Respect? Don't make me laugh - the tactics of pure intimidation were no different to those employed here by Beckham, Keane & Co. back in 2000 after Andy D'Urso had the nerve to award the smoggies a spot kick. The names change but the whinging stays the same. 

That the stand-in whistler had an unexpected change of heart was rendered even more remarkable, as until that point he'd seemingly adhered to his Cheshire roots by cutting the home side plenty slack - notably when Wayne Rooney kicked out at Fabricio Coloccini as he and the ball went to ground just outside our penalty area.

Colo - playing only after extensive treatment for a back spasm problem - was content to settle the matter with a handshake, but Hatem Ben Arfa then sprinted across to pitch to confront Rooney, getting a yellow card for his reaction before Jonas Gutierrez dragged him away from further trouble.

At eleven against eleven with 26 minutes to play, leaving here with a point still looked like more of an aspiration than an expectation (although the introduction of Sammy Ameobi did lead to some idle dreams of a sensational winner - in reality he spent much of the time getting in the way of Ba as both players worked the same channel....) 

However to then play out 12 minutes plus stoppages following the dismissal of Gutierrez for a second booking after a second rash tackle looked far less likely, despite our enviable work rate and evident desire not to be beaten.

Some superb saves from Tim Krul and last ditch blocks from Steven Taylor, Danny Simpson and a goal post somehow kept out the Red Devils though, before Hernandez was correctly flagged for a marginal offside in Fergie time. Despite the contributions across the field though, the cement of the team was once again Coloccini and talk that he might miss out today through injury just didn't bear thinking about.

The scenes at the end could hardly have been bettered had that elusive victory here finally arrived, both supporters and players rightly delighted and the coaching staff not wasting an opportunity to join in the on-field celebrations - and who can blame them?   

The plaudits went to Krul for a string of noteworthy stops and perhaps tellingly, praise was forthcoming from the home manager. As we've referenced before, it doesn't take a genius to make a transfer story out of our Dutch keeper's talent, his admiration for Fergie advisor Edwin van der Sar and the variable form of David De Gea. Time will tell.
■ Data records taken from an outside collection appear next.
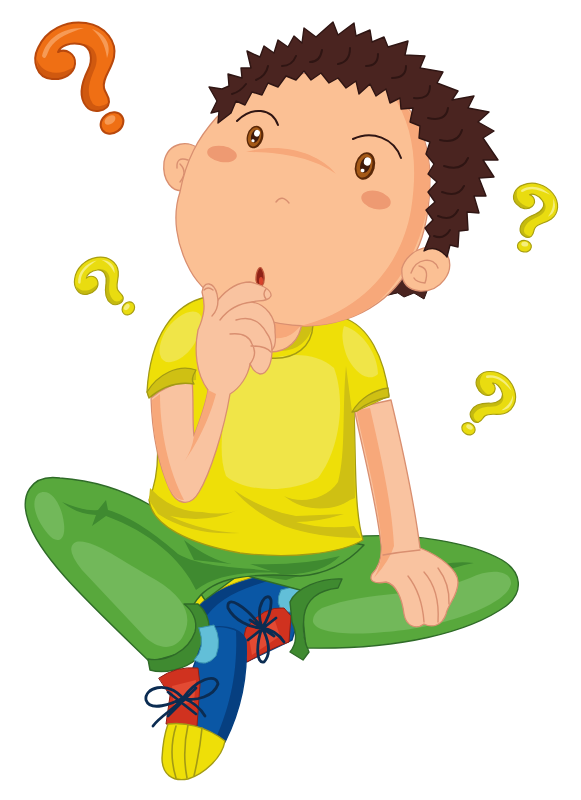
<!DOCTYPE html>
<html lang="en">
<head>
<meta charset="utf-8">
<title>Thinking boy</title>
<style>
:root{--skin:#fbc094;--skin-shade:#f7a87a;--skin-line:#d98f70;--arm:#f9c3a0;--blush:#ee9a72;--hair:#4a2420;--hair-dark:#2f1513;--shirt:#eedf08;--shirt-light:#f0e548;--shirt-shade:#cfc013;--shirt-line:#a39a14;--green:#58a83c;--green-light:#72b85a;--green-shade:#3f8a30;--green-line:#2f6b28;--blue:#0a57a5;--blue-dark:#063f80;--red:#d0321f;--sock:#62bfd8;--lace:#0b2c52}
html,body{margin:0;background:#fff;overflow:hidden}
svg{display:block;width:581px;height:800px}
path,ellipse{stroke-linejoin:round;stroke-linecap:round}
.skin{fill:var(--skin);stroke:var(--skin-line);stroke-width:1.3}
.arm{fill:var(--arm);stroke:var(--skin-line);stroke-width:1.3}
.skin-shade{fill:var(--skin-shade)}
.skin-fold{fill:none;stroke:var(--skin-line);stroke-width:1.4}
.shirt{fill:var(--shirt);stroke:var(--shirt-line);stroke-width:1.3}
.shirt-light{fill:var(--shirt-light)}
.shirt-shade{fill:var(--shirt-shade)}
.trousers{fill:var(--green);stroke:var(--green-line);stroke-width:1.4}
.trousers-light{fill:var(--green-light)}
.trousers-shade{fill:var(--green-shade)}
.cuff{fill:var(--green-shade);stroke:var(--green-line);stroke-width:1.4}
.lace{fill:none;stroke:var(--lace);stroke-width:2.8}
.brow{fill:none;stroke:var(--hair-dark);stroke-width:2}
.mark-body{fill:var(--mark);stroke:var(--mark-line);stroke-width:2}
.mark-shade{fill:var(--mark-line);opacity:.55}
.mark-light{fill:var(--mark-light)}
.orange{--mark:#ef6f14;--mark-line:#b8480c;--mark-light:#f69a55}
.yellow{--mark:#e9dc10;--mark-line:#a89e10;--mark-light:#f5ee7c}
</style>
</head>
<body>
<svg viewBox="0 0 581 800" role="img" aria-label="A seated boy thinking, surrounded by question marks">
<defs>
<g id="question-mark"><g transform="translate(-76 -50)">
<path class="mark-body" d="M52 79C36 78 32 60 38 48C46 30 66 20 86 23C106 26 117 42 114 57C111 71 102 78 104 88C105 93 109 95 109 102C108 112 92 114 86 106C78 96 82 82 88 70C93 60 92 46 80 44C70 42 60 46 58 52C66 48 76 54 75 64C74 74 64 80 52 79Z"/>
<path class="mark-shade" d="M86 106C79 96 82 82 88 70C93 60 92 46 80 44C94 43 100 56 95 68C90 80 85 92 93 104Q99 109 108 103C106 112 92 113 86 106ZM52 79C42 78 37 70 37 60C42 72 56 78 74 67C72 75 62 80 52 79Z"/>
<path class="mark-light" d="M42 56C46 38 64 27 84 28C70 32 56 38 50 48C47 53 46 62 42 56ZM92 29C106 34 112 46 107 58C105 44 100 36 92 29Z"/>
<ellipse class="mark-body" cx="112" cy="123" rx="12" ry="10" transform="rotate(-35 112 123)"/>
<ellipse class="mark-light" cx="110" cy="120" rx="6" ry="4" transform="rotate(-35 110 120)"/>
</g></g>
<g id="eye">
<ellipse rx="9" ry="14" fill="#5a2808"/>
<ellipse cx="-.5" cy="0" rx="7" ry="12" fill="#a55a17"/>
<ellipse cx="0" cy="-1" rx="4.5" ry="8" fill="#40190a"/>
<ellipse cx="1" cy="-5" rx="3.2" ry="4.2" fill="#fff"/>
<circle cx="-1" cy="5" r="1.8" fill="#fff"/>
</g>
</defs>

<g id="question-marks">
<use class="orange" href="#question-mark" transform="translate(76 50)"/>
<use class="yellow" href="#question-mark" transform="translate(96 274) rotate(-17) scale(.58)"/>
<use class="yellow" href="#question-mark" transform="translate(538 201) rotate(43) scale(.58)"/>
<use class="yellow" href="#question-mark" transform="translate(498 392) rotate(65) scale(.58)"/>
</g>

<g id="back-shoe">
<path d="M186 610C198 582 232 572 262 574L308 588L292 640L246 662L214 640Z" fill="var(--blue)" stroke="var(--blue-dark)" stroke-width="1.4"/>
<path d="M180 606C196 584 226 574 262 575C234 582 206 592 192 614Z" fill="var(--shirt)" stroke="var(--shirt-line)"/>
<path d="M192 616C206 592 234 582 268 575L276 579C240 588 216 600 204 620Z" fill="var(--blue-dark)"/>
<path d="M281 590L304 584L302 612L284 612Q274 604 281 590Z" fill="var(--sock)" stroke="#3a94b0"/>
<path d="M246 628Q264 606 284 608L291 616L289 642C272 648 258 656 247 662Q240 646 246 628Z" fill="var(--red)" stroke="#8f1f15"/>
<path d="M249 638L274 618L280 636L252 655Z" fill="#e24a33"/>
</g>

<g id="trousers">
<path class="trousers" d="M350 537C410 532 470 542 502 560C522 572 524 592 506 606C470 632 400 650 306 648L300 590L240 574L205 600L150 520L350 520Z"/>
<path class="trousers-light" d="M322 608C370 590 420 598 470 578C490 568 512 570 511 584C506 606 440 628 384 632C344 636 316 632 313 622Q312 614 322 608Z"/>
<path class="trousers-shade" d="M420 570Q450 560 474 563Q450 567 438 576Q446 568 420 570ZM176 530L362 540C336 566 312 572 286 580L226 572Z"/>
<path class="trousers" d="M60 478C30 474 20 496 28 520C38 556 90 604 150 662L206 646Q216 618 194 604C208 580 240 572 300 576C330 574 350 560 364 545L150 505C120 488 88 480 60 478Z"/>
<path class="trousers-light" d="M76 542C92 538 120 560 156 580C186 598 194 618 182 638C172 652 156 648 144 636L82 570Q64 548 76 542ZM38 494C50 486 62 504 64 524C66 542 56 544 48 534C36 520 30 502 38 494Z"/>
<path class="trousers-shade" d="M62 502Q86 512 98 510L106 500L108 510C130 516 158 536 178 554C206 570 250 566 292 574C250 570 216 574 196 590C182 560 150 532 106 516L92 526L96 515Q76 514 62 502ZM184 540Q210 560 232 564L194 560ZM250 564Q300 566 340 556Q320 576 280 574Z"/>
<path class="cuff" d="M148 659C166 662 188 652 195 632C198 620 192 610 184 604L198 604C212 616 214 640 198 658C184 670 164 674 150 670Z"/>
<path class="cuff" d="M290 602C296 588 320 578 342 579L338 588C318 590 306 600 304 616C302 632 304 642 309 652L303 660L290 652Q300 640 292 622Z"/>
</g>

<g id="front-shoe">
<path d="M207 630C216 624 240 626 246 640C248 676 240 712 225 742L192 726L190 676Z" fill="var(--blue)" stroke="var(--blue-dark)" stroke-width="1.4"/>
<path d="M236 630Q248 634 246 650C246 684 238 716 225 742L216 738C230 706 238 672 236 630Z" fill="var(--blue-dark)"/>
<path d="M199 628L214 625Q222 640 216 656Q206 668 194 660Q206 648 199 628Z" fill="var(--sock)" stroke="#3a94b0"/>
<path d="M159 678Q176 666 198 668L200 684L197 726L166 724L170 696Z" fill="var(--red)" stroke="#8f1f15"/>
<path d="M172 686L196 680L194 702L174 706Z" fill="#e24a33"/>
<path d="M168 724C184 722 206 726 225 741C222 758 204 774 188 779C172 782 162 774 162 758Q163 738 168 724Z" fill="var(--shirt)" stroke="var(--shirt-line)" stroke-width="1.4"/>
<path d="M176 726Q168 752 176 778M188 725Q182 752 187 778M202 728Q200 750 194 776" fill="none" stroke="var(--shirt-line)" stroke-width="1.6"/>
<path class="lace" d="M183 698C166 680 144 688 146 700C150 712 172 704 183 698C196 680 216 672 218 684C214 696 196 702 183 698C176 708 160 716 153 726M183 698Q198 704 205 716M168 716L196 688M168 692L196 714"/>
<path class="lace" d="M262 628C246 606 226 594 228 608C234 620 250 628 262 628C254 604 268 590 271 600C272 612 266 622 262 628C256 644 256 664 264 662C272 654 268 638 262 628M262 628Q276 630 284 642M248 640L276 618M250 620L274 636"/>
</g>

<g id="right-arm">
<path class="arm" d="M354 408L391 400C402 446 414 500 420 548C440 556 458 570 458 582C458 596 448 604 446 614C442 626 432 628 424 624C416 630 406 626 404 614C402 598 396 584 386 582C376 584 368 582 372 574C380 566 382 554 381 544C376 500 364 456 354 408Z"/>
<path class="skin-shade" d="M356 410L370 408C382 460 392 506 394 546Q390 560 374 578Q382 564 382 546C378 500 366 456 356 410Z"/>
<path class="skin-fold" d="M408 576Q422 594 424 622M424 572Q440 590 438 622M438 568Q450 584 449 604M383 555Q400 552 420 550"/>
</g>

<g id="shirt">
<path class="shirt" d="M206 297C174 304 150 336 147 392Q164 404 154 420C160 450 158 478 149 500C152 526 190 544 240 553C290 559 340 554 363 540C354 510 356 456 354 412Q372 404 389 396C384 356 368 326 344 318L290 330Z"/>
<path class="shirt-light" d="M164 334C176 312 200 304 202 320C200 344 182 364 166 362Q154 356 164 334ZM228 384C260 352 310 346 334 368C346 400 340 450 318 478C290 494 244 492 226 476C216 450 226 410 228 384ZM344 326C364 332 378 356 378 374C368 384 352 370 346 354Q340 336 344 326Z"/>
<path class="shirt-shade" d="M147 392C158 374 176 366 196 370L196 380Q170 382 148 397ZM389 396L388 388C372 390 360 398 352 412L346 366C342 410 346 452 338 482C326 500 300 504 284 496C306 514 336 510 350 500L355 498L354 412Q372 404 389 396ZM150 488Q172 512 202 512Q224 516 238 510Q206 524 170 516Q204 532 240 533Q192 536 158 514L149 500ZM234 490Q262 510 296 516L344 514Q318 522 296 522Q324 530 354 526L361 538Q318 538 284 526Q250 510 234 490ZM270 350Q304 356 314 324L302 326Q294 346 270 346Z"/>
<path d="M270 358C296 360 312 346 313 325" fill="none" stroke="var(--shirt-line)" stroke-width="1.4"/>
<path class="skin" d="M262 318L302 322C300 340 288 352 270 352Z"/>
<path class="skin-shade" d="M264 320L302 324Q290 340 274 338Z"/>
</g>

<g id="head">
<path d="M384 296Q396 288 402 274L440 240L436 282L427 291L424 299L414 293L404 297L398 293Z" fill="var(--hair)" stroke="var(--hair-dark)"/>
<path class="skin" d="M202 152C190 138 168 142 164 162C162 180 172 194 186 190Z"/>
<path class="skin-fold" d="M188 160Q176 156 177 168M180 164Q188 172 180 182"/>
<path class="skin" d="M216 118C250 82 300 66 350 74C400 84 428 120 430 176C430 210 424 236 416 252C402 292 364 324 306 326C250 324 206 300 190 270C176 244 172 216 180 192C186 160 198 138 216 118Z"/>
<path class="skin-shade" d="M392 94C420 116 430 150 430 180C430 222 410 272 380 300C356 320 330 326 300 326C366 310 402 262 411 210C418 166 414 126 392 94ZM246 152C280 142 318 152 336 174C314 158 282 152 246 152Z"/>
<path class="skin" d="M402 268C408 248 436 240 447 254C456 272 440 292 420 291Q400 289 402 268Z"/>
<path class="skin-fold" d="M411 273C416 258 434 256 438 268M419 266Q430 268 425 283Q416 282 414 278"/>
<g id="hair">
<path d="M218 123L219 111L211 113L217 101L209 87L222 89L229 86L228 74L242 78L241 68L251 68L247 51L260 57L264 46L274 53L278 40L288 47L294 36L302 43L304 28L316 37L333 22L338 35L354 23L356 36L370 30L372 42L384 37L388 47L408 41L405 55L425 56L420 68L443 72L437 83L458 91L452 100L474 96L468 108L489 112L478 122L494 131L483 138L498 160L483 160L494 177L479 178L486 196L474 196L479 213L467 212L468 230L459 231L458 247L450 245L447 257Q436 244 424 251L430 236L425 228L433 220L426 210L435 202L428 192L437 182L428 174L434 164L426 154L430 142L419 138L420 126L410 122L413 108L401 109L400 98L390 103L386 89L376 96L370 84L359 94L356 81L346 88L338 78L329 83L321 73L311 80L304 71L296 80L286 76L278 87L268 83L262 95L252 92L245 105L236 101L231 113Z" fill="var(--hair)" stroke="var(--hair-dark)" stroke-width="1.4"/>
<path d="M232 94Q240 92 246 84M256 80Q266 76 268 66M282 66Q292 66 296 56M310 62Q320 62 322 50M338 64Q350 62 350 48M366 66Q378 66 378 54M392 78Q406 78 406 66M414 98Q430 100 430 86M428 118Q446 122 448 108M440 140Q458 144 462 130M444 166Q462 172 468 158M442 192Q458 198 464 186M438 216Q452 222 458 210M434 236Q444 240 450 230" fill="none" stroke="var(--hair-dark)" stroke-width="2"/>
</g>
<path class="brow" d="M237 121C252 106 272 108 278 125M353 139C372 130 394 138 401 158"/>
<use href="#eye" transform="translate(255 137) rotate(16) scale(.9 .82)"/>
<use href="#eye" transform="translate(365 166) rotate(16) scale(1.1 1)"/>
<ellipse cx="222" cy="154" rx="15" ry="8" fill="var(--blush)" transform="rotate(10 222 154)"/>
<ellipse cx="376" cy="200" rx="15" ry="9" fill="var(--blush)" transform="rotate(14 376 200)"/>
<path class="skin-fold" d="M276 202Q282 194 289 203"/>
<path d="M256 280C256 270 260 265 262 269C265 274 265 282 262 286Q257 287 256 280Z" fill="#8f2317" stroke="#c0583c" stroke-width="1.4"/>
<ellipse cx="261" cy="281" rx="2" ry="4" fill="#d8432d"/>
</g>

<g id="left-arm">
<path class="arm" d="M151 398Q170 382 192 380C194 400 192 420 194 436C200 420 206 404 208 390C196 374 194 350 198 330C204 316 206 306 202 292C204 280 214 282 217 294L218 300C228 288 240 282 250 282C258 284 272 288 271 296C268 302 258 300 252 302C266 304 276 318 275 332C276 340 276 346 272 350C272 362 268 374 260 374C252 372 252 366 250 364C248 376 240 388 230 394C224 430 210 474 199 492C190 508 176 504 170 490C158 464 152 430 151 398Z"/>
<path class="skin-shade" d="M194 436C200 420 206 404 208 390L216 394C208 424 194 448 184 462Q192 450 194 436ZM152 400L160 394C160 430 168 470 184 500C176 500 172 494 168 486C158 460 152 430 152 400Z"/>
<path class="skin-fold" d="M218 300Q218 310 212 316M220 320Q232 304 252 302M236 320Q256 314 266 332Q272 340 272 350M230 334Q248 332 252 344Q258 354 250 364M251 346Q266 346 271 352M266 289Q262 294 266 299M204 290Q208 286 213 290"/>
<path d="M147 392C158 374 178 364 196 370Q190 380 194 384Q170 380 149 398Z" fill="var(--shirt-shade)" stroke="var(--shirt-line)" stroke-width="1.3"/>
<path d="M352 412C360 398 374 390 388 388L389 397Q370 400 357 411Z" fill="var(--shirt-shade)" stroke="var(--shirt-line)" stroke-width="1.3"/>
</g>
</svg>
</body>
</html>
Of course though this point was all a fluke, we were gifted a goal and deserved to get nothing from the game. Long may we remain the invisible team - sneeringly dismissed by all and sundry, but with 50,000 punters eagerly awaiting the next chapter of this unfolding story on Saturday. 


Page last updated 01 February, 2013